I usually think people hate me which is why when Mario hadn’t texted me since I’d rejected his poem, I thought he hated me.
But it turned out he didn’t hate me, he’d just killed himself.
Not to say it was a relief.
Thank God, he hadn’t killed himself because I’d rejected his poem. I found out from a mutual friend when exactly he’d killed himself. It was a few days after submitting the poem to me but before I’d emailed him the rejection.
That part was a relief. So to speak.
But then I was in a predicament. Everyone was posting positive things about him and his good poems. I was very depressed and playing video games all the time and didn’t know what to do. I thought to myself “Fuck, should I just publish this? Maybe as a celebration of his life?”
The problem was the poem was bad. Not his best work. Not his worst work either, he’d published that back when he was in college. I wondered whether his decline as an artist was what made him kill himself. There wasn’t a note. Not that I know of, at least. Not that I would know whether or not there was a note.
We weren’t very good friends. Mostly friendly, with the wary respect that you feel for someone who is a version of you from an alternate universe. Someone mistook us for brothers one time at a reading.
We both said “Haha, no, not brothers.”
Then he introduced himself to me.

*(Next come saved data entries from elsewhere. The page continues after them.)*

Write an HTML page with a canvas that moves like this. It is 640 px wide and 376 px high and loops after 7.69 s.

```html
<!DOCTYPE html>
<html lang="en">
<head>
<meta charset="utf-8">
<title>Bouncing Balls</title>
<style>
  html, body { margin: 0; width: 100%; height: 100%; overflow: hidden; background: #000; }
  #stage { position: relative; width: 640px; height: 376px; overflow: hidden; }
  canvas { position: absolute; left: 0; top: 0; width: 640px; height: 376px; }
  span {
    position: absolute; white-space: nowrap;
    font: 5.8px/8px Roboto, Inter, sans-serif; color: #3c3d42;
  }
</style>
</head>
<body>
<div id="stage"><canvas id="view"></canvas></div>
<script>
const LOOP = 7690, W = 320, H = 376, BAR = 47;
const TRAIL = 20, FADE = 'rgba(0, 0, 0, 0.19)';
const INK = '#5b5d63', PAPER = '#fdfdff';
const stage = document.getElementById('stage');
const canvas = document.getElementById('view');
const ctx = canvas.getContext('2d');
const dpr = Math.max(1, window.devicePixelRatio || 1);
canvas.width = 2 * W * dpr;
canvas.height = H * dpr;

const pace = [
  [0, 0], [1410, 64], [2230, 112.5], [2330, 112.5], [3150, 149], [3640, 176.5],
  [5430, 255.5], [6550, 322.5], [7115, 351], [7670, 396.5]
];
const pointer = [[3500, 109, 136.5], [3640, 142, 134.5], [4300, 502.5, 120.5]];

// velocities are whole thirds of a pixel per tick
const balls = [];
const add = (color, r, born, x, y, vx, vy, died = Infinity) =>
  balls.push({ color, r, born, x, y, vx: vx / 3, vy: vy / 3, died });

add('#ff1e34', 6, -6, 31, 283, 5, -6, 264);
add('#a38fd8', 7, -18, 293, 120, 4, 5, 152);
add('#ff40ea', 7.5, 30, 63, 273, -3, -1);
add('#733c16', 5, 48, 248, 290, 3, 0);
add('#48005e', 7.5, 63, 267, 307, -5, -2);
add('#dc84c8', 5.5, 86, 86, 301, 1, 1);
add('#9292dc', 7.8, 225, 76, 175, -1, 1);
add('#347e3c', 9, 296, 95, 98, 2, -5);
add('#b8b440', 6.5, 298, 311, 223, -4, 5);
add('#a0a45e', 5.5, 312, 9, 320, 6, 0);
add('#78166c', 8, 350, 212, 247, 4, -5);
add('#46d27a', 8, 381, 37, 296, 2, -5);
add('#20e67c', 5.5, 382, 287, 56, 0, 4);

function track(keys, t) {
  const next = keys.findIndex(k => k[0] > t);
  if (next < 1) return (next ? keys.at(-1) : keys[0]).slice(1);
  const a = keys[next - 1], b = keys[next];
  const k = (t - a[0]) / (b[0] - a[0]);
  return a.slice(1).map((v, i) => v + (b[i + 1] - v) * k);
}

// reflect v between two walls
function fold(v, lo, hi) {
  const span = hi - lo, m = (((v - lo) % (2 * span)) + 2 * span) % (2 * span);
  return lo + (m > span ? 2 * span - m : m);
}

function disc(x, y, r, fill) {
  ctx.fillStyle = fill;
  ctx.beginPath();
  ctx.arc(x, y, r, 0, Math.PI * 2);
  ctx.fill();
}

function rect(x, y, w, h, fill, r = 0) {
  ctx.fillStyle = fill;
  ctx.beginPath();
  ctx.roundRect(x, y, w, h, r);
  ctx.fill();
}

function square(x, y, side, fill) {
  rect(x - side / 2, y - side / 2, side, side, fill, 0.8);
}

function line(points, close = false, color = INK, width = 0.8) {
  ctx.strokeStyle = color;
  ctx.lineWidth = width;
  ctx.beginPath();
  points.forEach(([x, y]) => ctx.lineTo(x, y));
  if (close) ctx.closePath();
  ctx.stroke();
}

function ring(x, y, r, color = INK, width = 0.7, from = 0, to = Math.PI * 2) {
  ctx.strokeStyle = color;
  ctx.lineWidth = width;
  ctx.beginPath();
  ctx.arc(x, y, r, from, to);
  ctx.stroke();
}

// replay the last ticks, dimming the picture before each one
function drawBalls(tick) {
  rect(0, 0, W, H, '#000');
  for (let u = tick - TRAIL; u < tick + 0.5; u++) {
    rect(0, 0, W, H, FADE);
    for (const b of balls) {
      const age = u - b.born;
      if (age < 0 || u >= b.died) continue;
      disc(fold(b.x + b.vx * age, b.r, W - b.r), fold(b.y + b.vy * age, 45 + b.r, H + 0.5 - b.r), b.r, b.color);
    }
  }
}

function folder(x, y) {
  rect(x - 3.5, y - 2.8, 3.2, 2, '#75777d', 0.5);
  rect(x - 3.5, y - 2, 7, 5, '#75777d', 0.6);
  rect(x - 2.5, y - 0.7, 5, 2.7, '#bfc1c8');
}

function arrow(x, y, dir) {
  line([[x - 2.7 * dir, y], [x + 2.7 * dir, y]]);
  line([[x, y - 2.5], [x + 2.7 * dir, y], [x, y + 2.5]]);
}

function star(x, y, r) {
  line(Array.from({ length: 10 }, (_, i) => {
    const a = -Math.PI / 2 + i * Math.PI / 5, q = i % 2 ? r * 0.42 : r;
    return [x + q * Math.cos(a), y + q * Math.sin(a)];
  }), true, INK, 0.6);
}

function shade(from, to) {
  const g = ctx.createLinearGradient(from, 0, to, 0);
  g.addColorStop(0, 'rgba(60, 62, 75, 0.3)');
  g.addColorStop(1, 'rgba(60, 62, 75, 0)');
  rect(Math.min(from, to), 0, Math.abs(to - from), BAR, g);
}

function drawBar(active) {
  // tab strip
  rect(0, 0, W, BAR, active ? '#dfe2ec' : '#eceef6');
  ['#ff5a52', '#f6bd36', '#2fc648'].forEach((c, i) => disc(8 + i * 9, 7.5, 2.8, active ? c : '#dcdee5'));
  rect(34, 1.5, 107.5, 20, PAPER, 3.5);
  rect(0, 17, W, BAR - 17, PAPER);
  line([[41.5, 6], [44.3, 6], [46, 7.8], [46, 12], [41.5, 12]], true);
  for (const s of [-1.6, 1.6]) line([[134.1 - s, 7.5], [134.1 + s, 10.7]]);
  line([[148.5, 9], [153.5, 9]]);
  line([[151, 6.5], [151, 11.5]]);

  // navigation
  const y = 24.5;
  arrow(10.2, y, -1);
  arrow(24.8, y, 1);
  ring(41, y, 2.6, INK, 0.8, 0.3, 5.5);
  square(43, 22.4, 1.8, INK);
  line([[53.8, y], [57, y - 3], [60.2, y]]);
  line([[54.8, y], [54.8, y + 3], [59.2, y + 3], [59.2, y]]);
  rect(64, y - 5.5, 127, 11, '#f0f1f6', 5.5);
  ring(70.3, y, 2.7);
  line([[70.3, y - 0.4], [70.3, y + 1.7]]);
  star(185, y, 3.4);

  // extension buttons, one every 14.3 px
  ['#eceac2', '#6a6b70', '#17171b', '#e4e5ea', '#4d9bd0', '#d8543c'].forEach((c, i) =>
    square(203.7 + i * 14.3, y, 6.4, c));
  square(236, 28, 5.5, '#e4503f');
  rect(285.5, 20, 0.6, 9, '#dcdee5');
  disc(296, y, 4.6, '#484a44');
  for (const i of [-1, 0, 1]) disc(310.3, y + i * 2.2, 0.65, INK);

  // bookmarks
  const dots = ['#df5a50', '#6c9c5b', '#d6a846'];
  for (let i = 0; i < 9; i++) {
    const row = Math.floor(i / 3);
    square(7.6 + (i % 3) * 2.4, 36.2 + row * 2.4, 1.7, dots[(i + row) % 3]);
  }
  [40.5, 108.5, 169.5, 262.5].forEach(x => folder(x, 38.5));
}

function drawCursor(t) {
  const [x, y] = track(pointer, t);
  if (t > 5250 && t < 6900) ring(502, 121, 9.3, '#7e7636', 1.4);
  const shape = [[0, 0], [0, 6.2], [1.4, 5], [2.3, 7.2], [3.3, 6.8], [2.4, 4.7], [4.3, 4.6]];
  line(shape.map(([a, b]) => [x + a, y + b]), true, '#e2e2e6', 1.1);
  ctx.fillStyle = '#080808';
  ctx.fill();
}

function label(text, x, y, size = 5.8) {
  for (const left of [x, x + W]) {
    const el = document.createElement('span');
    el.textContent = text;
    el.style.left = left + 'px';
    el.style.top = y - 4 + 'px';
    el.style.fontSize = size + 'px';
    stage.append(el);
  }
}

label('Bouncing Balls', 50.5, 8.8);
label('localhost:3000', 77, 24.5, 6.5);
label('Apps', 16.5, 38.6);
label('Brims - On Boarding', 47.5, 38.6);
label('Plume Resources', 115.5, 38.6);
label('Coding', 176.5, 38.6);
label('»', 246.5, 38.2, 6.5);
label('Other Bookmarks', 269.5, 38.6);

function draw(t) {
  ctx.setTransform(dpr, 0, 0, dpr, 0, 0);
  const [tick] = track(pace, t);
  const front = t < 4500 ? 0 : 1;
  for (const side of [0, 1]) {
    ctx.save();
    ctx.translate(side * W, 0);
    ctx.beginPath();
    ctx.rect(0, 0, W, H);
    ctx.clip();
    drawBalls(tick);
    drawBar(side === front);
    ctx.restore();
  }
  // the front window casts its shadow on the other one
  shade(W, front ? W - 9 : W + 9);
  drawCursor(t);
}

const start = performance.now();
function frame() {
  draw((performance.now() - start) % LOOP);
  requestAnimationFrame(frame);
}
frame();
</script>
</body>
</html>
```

He seemed slick and he really wanted to be liked. I really wanted to be liked too but went more for the blank canvas approach: don’t flatter people, just kind of be there and eventually people will decide they like you. Other people’s attention was like an oncoming train—just stand to the side and be ready to sneakily jump on but whatever you do, don’t meet it head on or invite it.